Consul is primarily used for service discovery other than config management. We leveraged the KV store (KV) in the flow. The simple HTTP API which consul offers makes it easy to use. We have employed a load balancer with SSL. Consul also supports multiple data centers out of the box, which also makes it easier to deal with multiple regions. You can read more about it here.

c. Conf.d (GitHub)

We are running conf.d, a lightweight GoLang based configuration management client, on the servers with backend configured to the consul. Conf.d updates local configuration files by frequently polling for changes in the backend for the same file. Templates are leveraged to handle multiple applications/services on configuration change. The traditional way is to employ conf.d with consul as BE. We introduced a directory structure with a wrapper process on top of it to support newer config files.

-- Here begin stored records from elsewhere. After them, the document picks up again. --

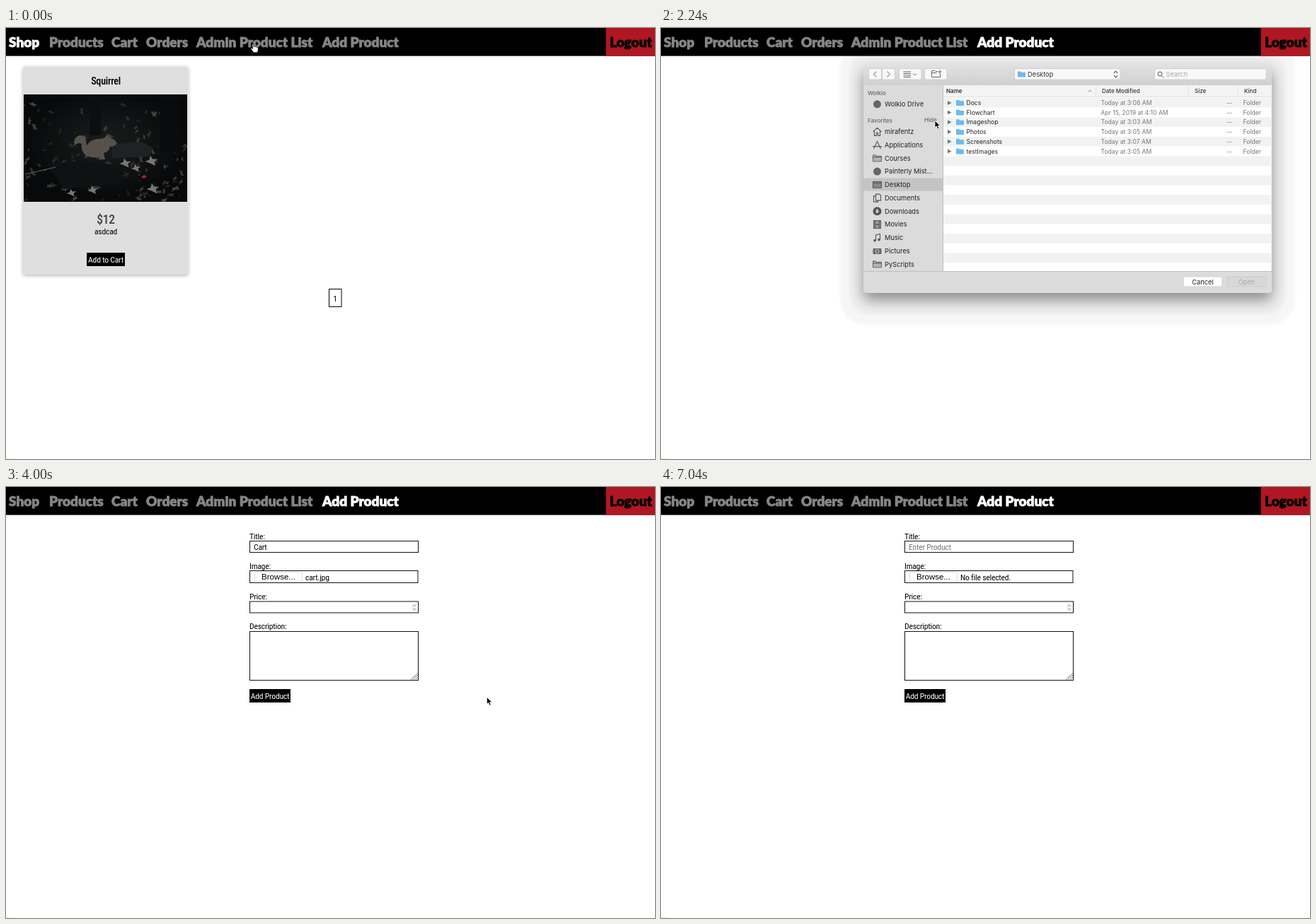
Animation, 917 px wide and 610 px high, one loop 7200 ms. Source, as an HTML page:

```html
<!DOCTYPE html>
<html lang="en">
<head>
<meta charset="utf-8">
<title>Shop admin</title>
<style>
html, body { margin: 0; width: 100%; height: 100%; overflow: hidden; background: #fff; }
svg { display: block; width: 100%; height: 100%; }
.nav { font-family: Lato, sans-serif; font-weight: 900; stroke-width: .8px; }
.page { font-family: "Ubuntu Condensed", "Roboto Condensed", Roboto, sans-serif; font-stretch: 75%; letter-spacing: -.02em; }
.mac { font-family: Inter, sans-serif; }
.btn { font-family: "Liberation Sans", Arial, sans-serif; }
</style>
</head>
<body>
<svg id="stage" viewBox="0 0 917 610" xmlns="http://www.w3.org/2000/svg"></svg>
<script>
const stage = document.getElementById('stage');
const STEP = 160, STEPS = 45;
let fit = 1; // size factor of the condensed page face

const rect = (x, y, w, h, fill, more = '') =>
  `<rect x="${x}" y="${y}" width="${w}" height="${h}" fill="${fill}" ${more}/>`;
const path = (d, fill = 'none', more = '') => `<path d="${d}" fill="${fill}" ${more}/>`;
const text = (cls, size, x, y, s, fill = '#000', more = '') =>
  `<text class="${cls}" font-size="${size}" x="${x}" y="${y}" fill="${fill}" ${more}>${s}</text>`;
const page = (x, y, s, fill, size = 12, more) => text('page', size * fit, x, y, s, fill, more);
const mac = (x, y, s, fill = '#222', size = 8.6, more) => text('mac', size, x, y, s, fill, more);
const MID = 'text-anchor="middle"', END = 'text-anchor="end"', MEDIUM = 'font-weight="500"';
const line = (color, w = 1) => `stroke="${color}" stroke-width="${w}"`;

const DEFS = `<defs>
<clipPath id="photo"><rect x="25" y="94" width="231" height="152"/></clipPath>
<clipPath id="list"><rect x="398.5" y="81" width="464" height="263"/></clipPath>
<radialGradient id="forest" cx=".5" cy=".45"><stop stop-color="#1a1d1e"/><stop offset="1" stop-color="#07090a"/></radialGradient>
<linearGradient id="bar" x2="0" y2="1"><stop stop-color="#e2e2e2"/><stop offset="1" stop-color="#d0d0d0"/></linearGradient>
<filter id="soft" x="-10%" y="-10%" width="120%" height="120%"><feDropShadow dx="0" dy="1.5" stdDeviation="2.5" flood-opacity=".3"/></filter>
<filter id="deep" x="-10%" y="-15%" width="120%" height="140%"><feDropShadow dx="0" dy="10" stdDeviation="10" flood-opacity=".42"/></filter>
<filter id="halo"><feGaussianBlur stdDeviation="2"/></filter>
</defs>`;

function makePhoto() {
  let seed = 7;
  const rnd = () => (seed = seed * 16807 % 2147483647) / 2147483647;
  let s = rect(25, 94, 231, 152, 'url(#forest)');
  for (let i = 0; i < 150; i++) {
    const x = 25 + rnd() * 231, y = 108 + rnd() * 136, c = 25 + rnd() * 48 | 0, r = .4 + rnd() * .7;
    s += path('M-6 0l4-2 1-4 3 3 5 0-3 3 1 4-5-2z', `rgb(${c},${c},${c - 3})`,
      `transform="translate(${x},${y}) rotate(${rnd() * 360}) scale(${r},${r * .6})"`);
  }
  s += rect(118, 94, 16, 58, '#0c0e0f') + rect(218, 94, 26, 80, '#090b0c');
  s += path('M150 165l42-4 16 9-6 12-52 2z', '#1f2222') + path('M60 194q50-12 100 2l6 24-85 8z', '#0f1112');
  for (const [x, y, r] of [[168, 192, 1.1], [205, 189, 1.2], [183, 199, .9], [122, 230, 1], [207, 228, 1.2], [92, 234, .9]])
    s += path('M-7 0l5-2 1-5 3 4 6 0-4 3 1 5-6-3z', '#777773', `transform="translate(${x},${y}) scale(${r})"`);
  s += path('M27 207l43-10', 'none', line('#666')) + path('M191 211l4-3 4 2-4 3z', '#b5202a');
  s += path('M112 180q-7-8-5-16-6-3-10 3-3-12 7-15 9 0 9 8l1 6q5-8 15-9 7 0 11-2l3-5 2 4q8 3 12 9-3 5-10 5-2 8-9 9l2 9h-10l3-3q-11 2-21-3z', '#56514b');
  return `<g clip-path="url(#photo)">${s}</g>`;
}
const PHOTO = makePhoto();

const NAV = [[4, 'Shop'], [61, 'Products'], [149, 'Cart'], [198, 'Orders'], [269, 'Admin Product List'], [447, 'Add Product']];
function nav(active, hover) {
  const item = (x, s, c) => text('nav', 19, x, 27, s, c, `stroke="${c}"`);
  return rect(0, 0, 917, 39.6, '#000') + rect(847.6, 0, 70, 39.6, '#b01722') + item(853, 'Logout', '#000')
    + NAV.map(([x, s], i) => item(x, s, i === active || i === hover ? '#fff' : '#858585')).join('');
}

function shop() {
  return rect(24, 54.5, 233.5, 294.5, '#dfdfdf', 'rx="3" filter="url(#soft)"') + PHOTO
    + page(141, 80, 'Squirrel', '#000', 14.5, MID + ' ' + MEDIUM)
    + page(141, 277, '$12', '#444', 18, MID + ' ' + MEDIUM)
    + page(141, 291.5, 'asdcad', '#000', 12, MID)
    + rect(114, 318, 54, 19, '#000') + page(141, 331.5, 'Add to Cart', '#fff', 12, MID)
    + rect(456.5, 369.5, 17.5, 25, '#fff', line('#000')) + page(465, 386.5, '1', '#000', 12, MID);
}

const empty = () => page(22, 89, 'No Product for Now', '#000', 24);

function form({ title, file, price = '', note = '', caret, badge }) {
  const box = (y, w, h) => rect(344.5, y, w, h, '#fff', line('#111'));
  let s = ['Title', 'Image', 'Price', 'Description'].map((l, i) => page(344, [74, 116, 159, 201][i], l + ':')).join('');
  s += box(76.5, 238, 16) + box(118.5, 237.5, 17) + box(162, 238, 16) + box(204.5, 238, 69);
  s += title ? page(350, 89, title) : page(350, 89, 'Enter Product', '#777');
  s += rect(351.5, 120.5, 67, 13, '#fff', line('#ddd') + ' rx="1"') + text('btn', 11.5, 361, 131, 'Browse...')
    + page(423, 131.5, file || 'No file selected.') + page(350, 174.5, price) + page(350, 216, note);
  s += rect(574, 165.5, 6, 9.5, '#f4f4f4', line('#ddd', .7) + ' rx="2"')
    + path('M575.5 169l1.5-2 1.5 2M575.5 172l1.5 2 1.5-2', 'none', line('#777', .7));
  s += path('M572 272.5l10-9M575 272.5l7-6.5M578.5 272.5l3.5-3.5', 'none', line('#555', .8));
  if (caret) s += rect(372, 206, 1, 12, '#000');
  if (badge) s += '<circle cx="571" cy="262" r="9" fill="#1f7fe0"/>';
  return s + rect(344, 286, 58, 19, '#000') + page(373, 299.5, 'Add Product', '#fff', 12, MID);
}

const folder = (x, y) => path(`M${x} ${y - 4}h4l1 1.3h6v6.7h-11z`, '#6bbaf2');

// Sidebar glyphs, drawn in a 13 x 12 box centred on the origin
const stroke = d => path(d, 'none', line('#555', 1.1));
const dot = '<circle r="5.5" fill="#666"/>';
const dir = path('M-6-4.5h4l1 1.5h7v7.5h-12z', '#b4b4b4', line('#666')) + stroke('M-6-1.5h12');
const SIDE = [
  ['Wolkio Drive', dot],
  ['mirafentz', stroke('M-6 0l6-5.5 6 5.5M-4-1v6.5h3v-4h2v4h3v-6.5')],
  ['Applications', stroke('M-5 5.5l5-10.5 5 10.5M-6.5 2h13')],
  ['Courses', dir],
  ['Painterly Mist...', dot],
  ['Desktop', rect(-6, -4.5, 12, 9, '#888', line('#555')) + stroke('M-6-2.5h12')],
  ['Documents', stroke('M-2-5.5h5l2 2v7h-7zM-2-3h-3v8.5h6v-2')],
  ['Downloads', '<circle r="6" fill="#555"/>' + path('M-1-3h2v3h2l-3 3-3-3h2z', '#ddd')],
  ['Movies', rect(-5, -5.5, 10, 11, '#999', line('#555')) + stroke('M-3-5.5v11M3-5.5v11M-3 0h6')],
  ['Music', stroke('M-2 4v-8l6-1.5v8') + '<circle cx="-3.5" cy="4" r="1.8" fill="#555"/><circle cx="2.5" cy="2.8" r="1.8" fill="#555"/>'],
  ['Pictures', rect(-6, -3.5, 12, 8, '#666', 'rx="1"') + '<circle cy=".5" r="2.5" fill="none" stroke="#ddd"/>'],
  ['PyScripts', dir]
];
const FOLDERS = [['Docs', 'Today at 3:06 AM'], ['Flowchart', 'Apr 15, 2019 at 4:10 AM'], ['Imageshop', 'Today at 3:03 AM'],
  ['Photos', 'Today at 3:05 AM'], ['Screenshots', 'Today at 3:07 AM'], ['testImages', 'Today at 3:05 AM']];
const IMAGES = [['cart.jpg', 'Nov 21, 2018 at 6:19 PM', '1.1 MB'], ['DSC05527.jpg', 'Aug 21, 2018 at 1:32 PM', '2.7 MB'],
  ['DSC05692.jpg', 'Aug 23, 2018 at 10:57 PM', '1.6 MB'], ['DSC06134.jpg', 'Nov 21, 2018 at 6:35 PM', '1 MB']];

function fileList(inside, picked) {
  const H = 13.72, top = 98.9;
  let s = rect(398, 81, 465, 263, '#fff') + rect(398, 81, 465, 16.5, '#f3f3f3');
  for (let i = 0; i < 18; i++)
    if (i === picked || i % 2 === 0) s += rect(398, top + i * H, 465, i === picked ? 13 : H, i === picked ? '#0a63dd' : '#f1f3f3');
  (inside ? IMAGES : FOLDERS).forEach(([name, date, size = '--'], i) => {
    const y = top + i * H + 7, on = i === picked, soft = on ? '#dfeaff' : '#777';
    s += inside ? rect(418, y - 4, 10, 8, '#222', line('#999', .7)) + rect(420, y - 1, 6, 2, '#777')
      : path(`M405 ${y - 3}l5.5 3-5.5 3z`, on ? '#fff' : '#777') + folder(417, y);
    s += mac(431.5, y + 3, name, on ? '#fff' : '#222') + mac(621.5, y + 3, date, soft)
      + mac(807, y + 3, size, soft, 8.6, END) + mac(822.5, y + 3, inside ? 'JPEG image' : 'Folder', soft);
  });
  s += path('M398 97.5h465M614.5 82v14M745.5 82v14M815.5 82v14', 'none', line('#ddd', .8))
    + path('M603.5 90.5l2.5-2.5 2.5 2.5', 'none', line('#777', .8));
  [[403, 'Name'], [623, 'Date Modified'], [754, 'Size'], [824, 'Kind']].forEach(([x, l], i) =>
    s += mac(x, 92, l, '#333', 8, `font-weight="${i ? 500 : 600}"`));
  return `<g clip-path="url(#list)">${s}</g>`;
}

function dialog({ inside, picked, hide, scale = 1, alpha = 1 }) {
  const button = (x, w, y = 57.5, h = 15.5, fill = '#f8f8f8') => rect(x, y, w, h, fill, line('#c4c4c4', .7) + ' rx="2.5"');
  const ready = inside && picked >= 0;
  const heading = (x, y, s) => mac(x, y, s, '#666', 8, MEDIUM);
  let s = rect(253, 20, 643, 400, '#000', 'rx="36" opacity=".03" filter="url(#halo)"')
    + rect(266, 34, 617, 372, '#000', 'rx="28" opacity=".025" filter="url(#halo)"')
    + rect(286, 50.5, 577, 324.5, '#dcdcdc', 'rx="5" filter="url(#deep)"')
    + rect(286.5, 51, 576, 30, 'url(#bar)', 'rx="4"') + rect(286, 81, 112, 263, '#dbdbdb');
  s += button(293.5, 18) + button(312.5, 18) + button(336.5, 31.5) + button(372.5, 31.5)
    + path('M304.5 61.5l-4 4 4 4', 'none', line(inside ? '#333' : '#999', 1.1))
    + path('M319.5 61.5l4 4-4 4', 'none', line('#999', 1.1))
    + path('M342.5 62h10.5M342.5 64.5h10.5M342.5 67h10.5M342.5 69.5h10.5M356 64.5l2.5 2.5 2.5-2.5', 'none', line('#555', .9))
    + path('M391 61.5h-3l-1-1h-4.500v9h12v-5M382.500 63.500h7M391.500 62h5M394 59.500v5', 'none', line('#555', .9));
  s += button(499.5, 149.5) + folder(504, 65.5) + mac(518, 69, inside ? 'testImages' : 'Desktop', '#333', 9.3)
    + path('M640 64l2.5-3 2.5 3M640 67l2.5 3 2.5-3', 'none', line('#444', 1.1));
  s += button(697.5, 157.5) + '<circle cx="705" cy="65" r="3" fill="none" stroke="#555"/>'
    + path('M707 67.5l3 3', 'none', line('#555')) + mac(713.5, 69, 'Search', '#aaa', 9.3);
  s += heading(292, 94.5, 'Wolkio') + heading(292, 133.5, 'Favorites');
  if (hide) s += heading(372, 133, 'Hide');
  if (!inside) s += rect(286, 212.5, 112, 18, '#c4c4c4');
  SIDE.forEach(([name, icon], i) => {
    const y = i ? 128.1 + i * 18.75 : 107.8;
    s += `<g transform="translate(305.5,${y})">${icon}</g>` + mac(316, y + 3.3, name, '#222', 9.3);
  });
  s += fileList(inside, picked) + path('M398.5 81v263M286 344.5h577', 'none', line('#c0c0c0'));
  s += button(738, 55, 352, 14, '#fff') + mac(765.5, 362.7, 'Cancel', '#222', 9.3, MID)
    + button(800, 55, 352, 14, ready ? '#0a63dd' : '#d8d8d8') + mac(827.5, 362.7, 'Open', ready ? '#fff' : '#aaa', 9.3, MID);
  return `<g opacity="${alpha}" transform="translate(574.5 212) scale(${scale}) translate(-574.5 -212)">${s}</g>`;
}

const ARROW = path('M0 0v10l2.3-2 1.7 3.8 1.9-.8-1.7-3.7h3.2z', '#000', line('#fff', .8));
const HAND = path('M1 0q-1.5 0-1.2 1.5l1.2 5-2-1.2q-1.5 0-.8 1.5l3.8 5h5l1.2-3v-4q-1-1.5-2-.5-1-1.5-2-.5-1-1.2-2-.3l-.5-2.5q-.2-1-.7-1z', '#fff', line('#222', .8));

// Pointer stops: step, x, y; a lone step hides the pointer
const STOPS = [[0, 348, 23], [1, 350, 23], [4, 493, 22], [7, 493, 22], [9, 400, 84], [10], [12, 388, 112], [13, 379, 125],
  [14, 387, 131], [16, 450, 173], [18, 450, 173], [20, 448, 104], [21, 470, 122], [23, 819, 362], [24, 819, 362],
  [27, 400, 168], [28], [30, 392, 188], [31, 400, 214], [32], [36, 385, 258], [37, 372, 293], [39, 372, 293],
  [41, 345, 23], [42, 168, 23], [43, 480, 412], [44]];
function pointer(n) {
  const i = STOPS.findLastIndex(p => p[0] <= n);
  const [a, x, y] = STOPS[i], [b, u, v] = STOPS[i + 1] || [];
  if (x === undefined) return '';
  const k = u === undefined ? 0 : (n - a) / (b - a);
  return `<g transform="translate(${x + (u - x || 0) * k},${y + (v - y || 0) * k})">${n < 4 ? HAND : ARROW}</g>`;
}

function scene(n) {
  const typed = (word, from, rate) => word.slice(0, Math.max(0, Math.ceil((n - from + 1) * rate)));
  let s = DEFS + rect(0, 0, 917, 610, '#fff') + rect(0, 609, 11, 1, '#eee');
  if (n < 7) {
    s += (n ? empty() : shop()) + nav(n ? 4 : 0, n > 3 ? 5 : -1);
  } else {
    const sent = n >= 39;
    s += form(sent ? {} : {
      title: typed('Cart', 10, 2), file: n >= 24 && 'cart.jpg', price: typed('34', 28, 1),
      note: typed('fasdfasdf', 32, 2.5), caret: n === 33, badge: n >= 31
    });
    if (n >= 13 && n <= 24) {
      const inside = n >= 18;
      s += dialog({
        inside, hide: n === 14, picked: inside ? (n >= 20 ? 0 : -1) : (n >= 16 ? 5 : -1),
        scale: n === 13 ? .37 : 1, alpha: n === 13 ? .32 : n === 24 ? .35 : 1
      });
    }
    s += nav(5, n === 41 ? 4 : n === 42 ? 2 : -1);
  }
  return s + pointer(n);
}

stage.innerHTML = empty();
fit = Math.min(1, 174 / stage.firstChild.getComputedTextLength());

let shown = -1;
function tick() {
  const n = Math.floor(performance.now() / STEP) % STEPS;
  if (n !== shown) stage.innerHTML = scene(shown = n);
  requestAnimationFrame(tick);
}
tick();
</script>
</body>
</html>
```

The directory structure looks something like this.

  • To ensure support for new configuration files, we have set up a base file to track common.yml.
  • common.yml contains all templates which need to be copied to the instance.
  • Each line of common.yml is a key in consul which points to a template. You may configure this based on your use case. We are on AWS and went for the following format:
  • reads common.yml line by line and fetches templates from the consul, fetched templates, in turn, generates the configuration files. This is how we are ensuring that the configurations are dynamic in nature.

How it works

  • Each configuration file is managed by a template, this template will look something like this:

     src = "generic.tmpl"
     dest = "/etc/service/"
     mode = "0644"
     keys = [
     prefix = "/some/prefix"
     reload_cmd = "sudo service awesome_service reload"
     check_cmd = "sudo /usr/bin/awesome_service -t"
  • generic.tmpl is responsible for creating configuration file in the destination /etc/service/ from prefix+keys[0] path. When the conf file gets generated, check_cmd gets invoked if the return code is 0, reload cmd gets executed. Generic.tmpl:
     {{range gets “/*“}}{{.Value}}{{end}}
  • To manage a configuration file we need two files i.e., the file itself and a template file in consul, in order to handle service on configuration changes and execute reload commands.
  • Initially when we configure conf.d client on a system, we rely on a base template called common.tmpl, which is responsible for bringing common.yml which will contain template paths for any service running in that system.
  • Once common.yml is in place, base template reload_cmd invokes, which reads common.yml file line by line and generates intermediate templates in conf.d/templates directory to fetch all the required service template files the system need.
  • Now, once consul brings service template files to its template directory, these generate actual configuration files.

Setup requirements and file links:

  • Consul service with an endpoint
  • Github link for all the files
  • Confd client to be installed on the machine. You can run the below files for the same:

The basis of this method, we managed our configuration and grew our infrastructure steadily. Do continue to follow this series as we discuss access control at MoEngage with EasySSH, deployments at MoEngage and monitoring at MoEngage in the next few parts. You can also share this article on social and tag us #TechatMoengage. Please feel free to let us know how you find this insightful article in the comments below.